__Problem description__. Entries follow. Give back exactly the lines starting at the one containing "240C446 217 458" and ending at the one containing "424L275 400H371L390 427L361", and no other lines.
*** Information given Section Begins ***
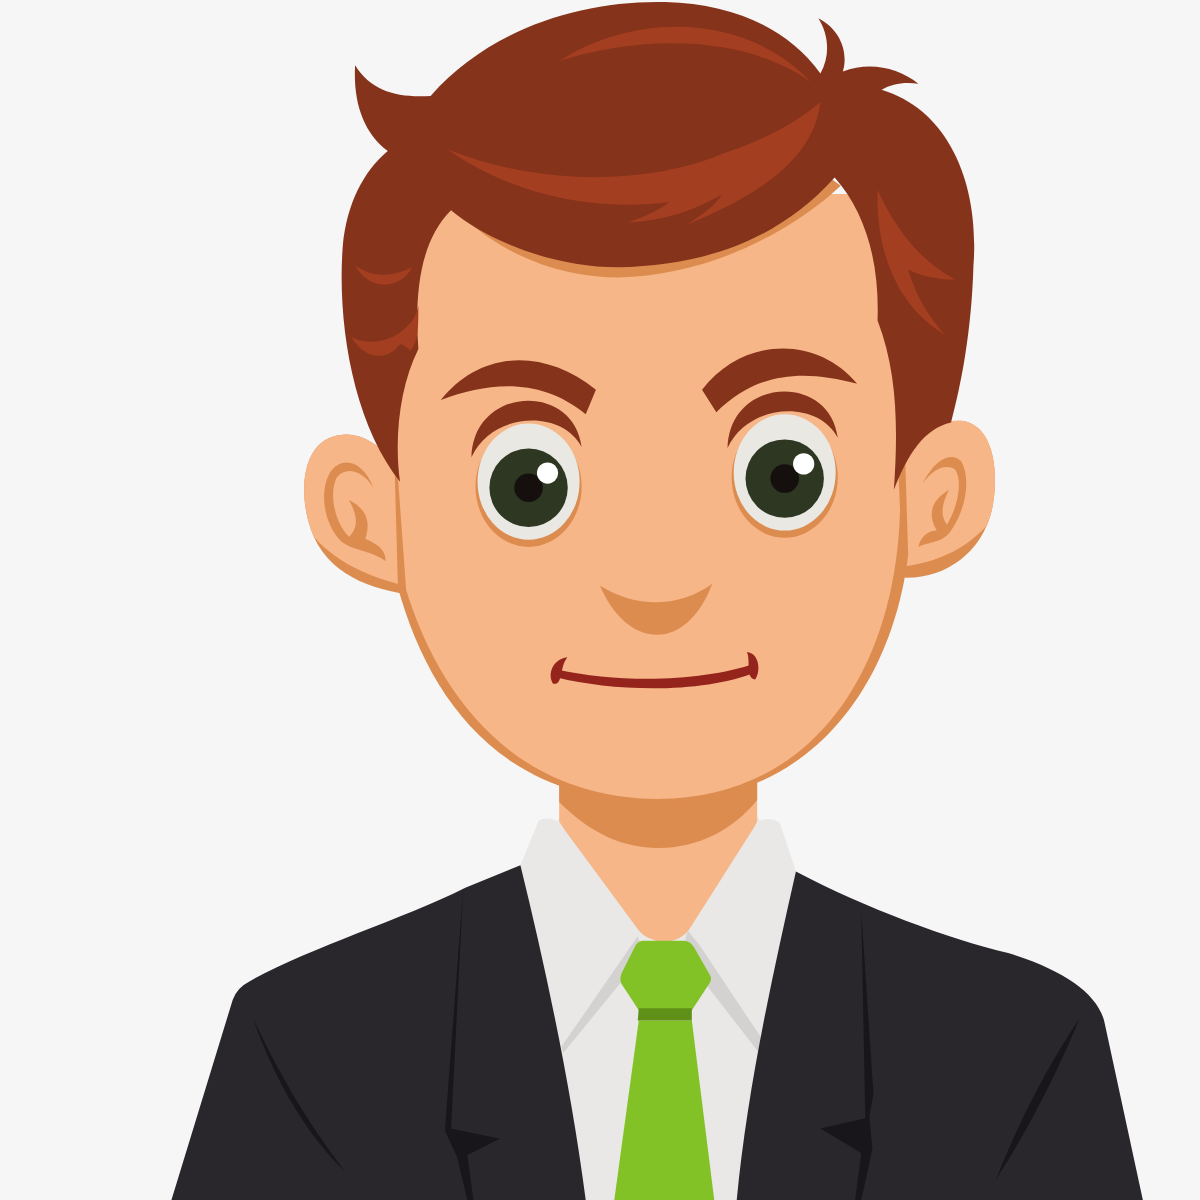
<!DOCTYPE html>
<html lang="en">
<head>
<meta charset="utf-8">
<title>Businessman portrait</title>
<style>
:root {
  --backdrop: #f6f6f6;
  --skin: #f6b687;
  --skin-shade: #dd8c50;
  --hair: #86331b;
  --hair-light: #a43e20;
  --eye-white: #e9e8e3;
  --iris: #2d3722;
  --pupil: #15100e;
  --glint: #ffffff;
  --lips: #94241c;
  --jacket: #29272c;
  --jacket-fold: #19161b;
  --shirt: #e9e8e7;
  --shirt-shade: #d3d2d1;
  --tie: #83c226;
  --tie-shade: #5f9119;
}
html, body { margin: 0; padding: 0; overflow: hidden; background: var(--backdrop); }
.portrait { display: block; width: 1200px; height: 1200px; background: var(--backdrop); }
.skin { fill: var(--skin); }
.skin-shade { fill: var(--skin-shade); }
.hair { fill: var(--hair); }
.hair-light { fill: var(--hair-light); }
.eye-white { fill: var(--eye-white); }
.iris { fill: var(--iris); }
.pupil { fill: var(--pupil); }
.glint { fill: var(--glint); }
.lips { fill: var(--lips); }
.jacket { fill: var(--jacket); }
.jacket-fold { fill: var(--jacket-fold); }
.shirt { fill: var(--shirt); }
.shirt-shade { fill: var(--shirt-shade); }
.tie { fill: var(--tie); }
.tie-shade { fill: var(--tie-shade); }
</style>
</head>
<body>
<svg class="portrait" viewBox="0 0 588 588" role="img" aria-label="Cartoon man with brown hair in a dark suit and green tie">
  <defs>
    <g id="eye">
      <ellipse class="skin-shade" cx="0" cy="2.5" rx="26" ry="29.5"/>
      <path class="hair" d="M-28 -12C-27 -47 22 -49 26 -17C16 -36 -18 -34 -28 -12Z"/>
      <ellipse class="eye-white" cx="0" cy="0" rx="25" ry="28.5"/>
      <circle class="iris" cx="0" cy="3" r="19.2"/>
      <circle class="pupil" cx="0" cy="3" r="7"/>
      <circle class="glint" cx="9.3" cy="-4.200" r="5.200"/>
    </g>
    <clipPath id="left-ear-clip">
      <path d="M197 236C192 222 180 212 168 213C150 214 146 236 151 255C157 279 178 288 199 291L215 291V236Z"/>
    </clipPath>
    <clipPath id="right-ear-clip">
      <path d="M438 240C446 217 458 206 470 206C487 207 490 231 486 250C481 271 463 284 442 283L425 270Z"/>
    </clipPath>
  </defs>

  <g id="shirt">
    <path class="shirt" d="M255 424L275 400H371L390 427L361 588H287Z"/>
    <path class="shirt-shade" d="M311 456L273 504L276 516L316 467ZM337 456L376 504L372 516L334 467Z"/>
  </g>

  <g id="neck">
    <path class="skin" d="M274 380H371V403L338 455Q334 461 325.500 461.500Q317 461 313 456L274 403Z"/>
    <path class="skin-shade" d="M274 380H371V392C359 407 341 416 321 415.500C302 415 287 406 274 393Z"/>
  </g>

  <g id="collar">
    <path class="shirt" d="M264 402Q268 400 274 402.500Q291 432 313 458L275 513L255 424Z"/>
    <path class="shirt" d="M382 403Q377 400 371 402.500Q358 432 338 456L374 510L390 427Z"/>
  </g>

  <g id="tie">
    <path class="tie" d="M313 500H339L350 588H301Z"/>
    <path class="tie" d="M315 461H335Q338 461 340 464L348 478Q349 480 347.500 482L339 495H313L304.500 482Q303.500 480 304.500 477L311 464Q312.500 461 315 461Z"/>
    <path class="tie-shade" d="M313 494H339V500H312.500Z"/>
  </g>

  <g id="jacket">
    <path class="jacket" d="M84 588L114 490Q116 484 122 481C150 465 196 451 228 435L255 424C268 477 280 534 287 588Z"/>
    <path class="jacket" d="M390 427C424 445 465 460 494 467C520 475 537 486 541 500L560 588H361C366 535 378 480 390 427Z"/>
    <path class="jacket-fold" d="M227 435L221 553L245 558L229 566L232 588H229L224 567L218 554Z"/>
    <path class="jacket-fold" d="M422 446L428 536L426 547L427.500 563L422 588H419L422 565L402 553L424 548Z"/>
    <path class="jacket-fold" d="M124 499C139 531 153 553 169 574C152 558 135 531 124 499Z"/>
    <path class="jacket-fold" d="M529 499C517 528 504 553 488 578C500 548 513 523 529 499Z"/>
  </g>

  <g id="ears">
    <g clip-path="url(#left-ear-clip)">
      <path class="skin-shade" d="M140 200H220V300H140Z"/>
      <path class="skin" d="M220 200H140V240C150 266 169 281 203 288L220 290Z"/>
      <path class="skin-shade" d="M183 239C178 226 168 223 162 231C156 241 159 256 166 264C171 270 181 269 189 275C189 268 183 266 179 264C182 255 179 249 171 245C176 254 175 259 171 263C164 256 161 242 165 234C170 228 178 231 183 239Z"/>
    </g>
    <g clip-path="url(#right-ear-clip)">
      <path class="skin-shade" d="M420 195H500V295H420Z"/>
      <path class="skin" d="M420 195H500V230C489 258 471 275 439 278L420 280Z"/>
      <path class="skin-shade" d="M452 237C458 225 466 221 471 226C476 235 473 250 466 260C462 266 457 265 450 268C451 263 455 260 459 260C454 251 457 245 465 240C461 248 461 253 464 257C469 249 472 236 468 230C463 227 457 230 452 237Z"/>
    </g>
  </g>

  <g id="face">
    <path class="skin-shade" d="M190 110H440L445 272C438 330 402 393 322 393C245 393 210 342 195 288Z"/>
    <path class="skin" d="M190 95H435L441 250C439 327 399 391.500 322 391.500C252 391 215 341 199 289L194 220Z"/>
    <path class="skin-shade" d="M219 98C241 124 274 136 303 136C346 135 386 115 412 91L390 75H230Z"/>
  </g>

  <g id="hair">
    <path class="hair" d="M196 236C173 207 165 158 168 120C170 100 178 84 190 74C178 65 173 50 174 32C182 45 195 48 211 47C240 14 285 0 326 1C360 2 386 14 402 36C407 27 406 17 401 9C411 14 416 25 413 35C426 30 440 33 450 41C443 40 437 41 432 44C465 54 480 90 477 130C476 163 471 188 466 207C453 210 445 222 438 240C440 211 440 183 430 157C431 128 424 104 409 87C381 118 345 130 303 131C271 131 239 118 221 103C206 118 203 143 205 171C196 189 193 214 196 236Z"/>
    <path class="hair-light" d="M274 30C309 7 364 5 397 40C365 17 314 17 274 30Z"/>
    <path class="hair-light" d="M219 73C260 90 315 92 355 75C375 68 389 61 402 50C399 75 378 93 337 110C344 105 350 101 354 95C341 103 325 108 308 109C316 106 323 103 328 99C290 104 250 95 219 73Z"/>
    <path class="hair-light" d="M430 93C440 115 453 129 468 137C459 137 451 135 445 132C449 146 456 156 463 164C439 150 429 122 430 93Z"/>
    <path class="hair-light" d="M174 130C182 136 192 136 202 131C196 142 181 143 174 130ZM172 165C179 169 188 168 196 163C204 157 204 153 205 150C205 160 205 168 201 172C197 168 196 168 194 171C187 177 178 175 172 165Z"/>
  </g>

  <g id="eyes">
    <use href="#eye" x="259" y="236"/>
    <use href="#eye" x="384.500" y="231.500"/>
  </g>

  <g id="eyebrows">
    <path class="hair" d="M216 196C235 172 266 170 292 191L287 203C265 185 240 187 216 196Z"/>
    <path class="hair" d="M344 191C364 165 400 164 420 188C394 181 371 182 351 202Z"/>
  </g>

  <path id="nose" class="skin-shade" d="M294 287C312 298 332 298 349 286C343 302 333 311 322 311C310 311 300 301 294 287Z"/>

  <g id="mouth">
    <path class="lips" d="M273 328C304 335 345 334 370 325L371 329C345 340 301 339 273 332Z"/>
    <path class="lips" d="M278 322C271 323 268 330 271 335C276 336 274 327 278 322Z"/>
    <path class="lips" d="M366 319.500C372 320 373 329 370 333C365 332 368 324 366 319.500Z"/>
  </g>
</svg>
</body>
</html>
*** Information given Section Ends ***
__Exercise output__.
      <path d="M438 240C446 217 458 206 470 206C487 207 490 231 486 250C481 271 463 284 442 283L425 270Z"/>
    </clipPath>
  </defs>

  <g id="shirt">
    <path class="shirt" d="M255 424L275 400H371L390 427L361 588H287Z"/>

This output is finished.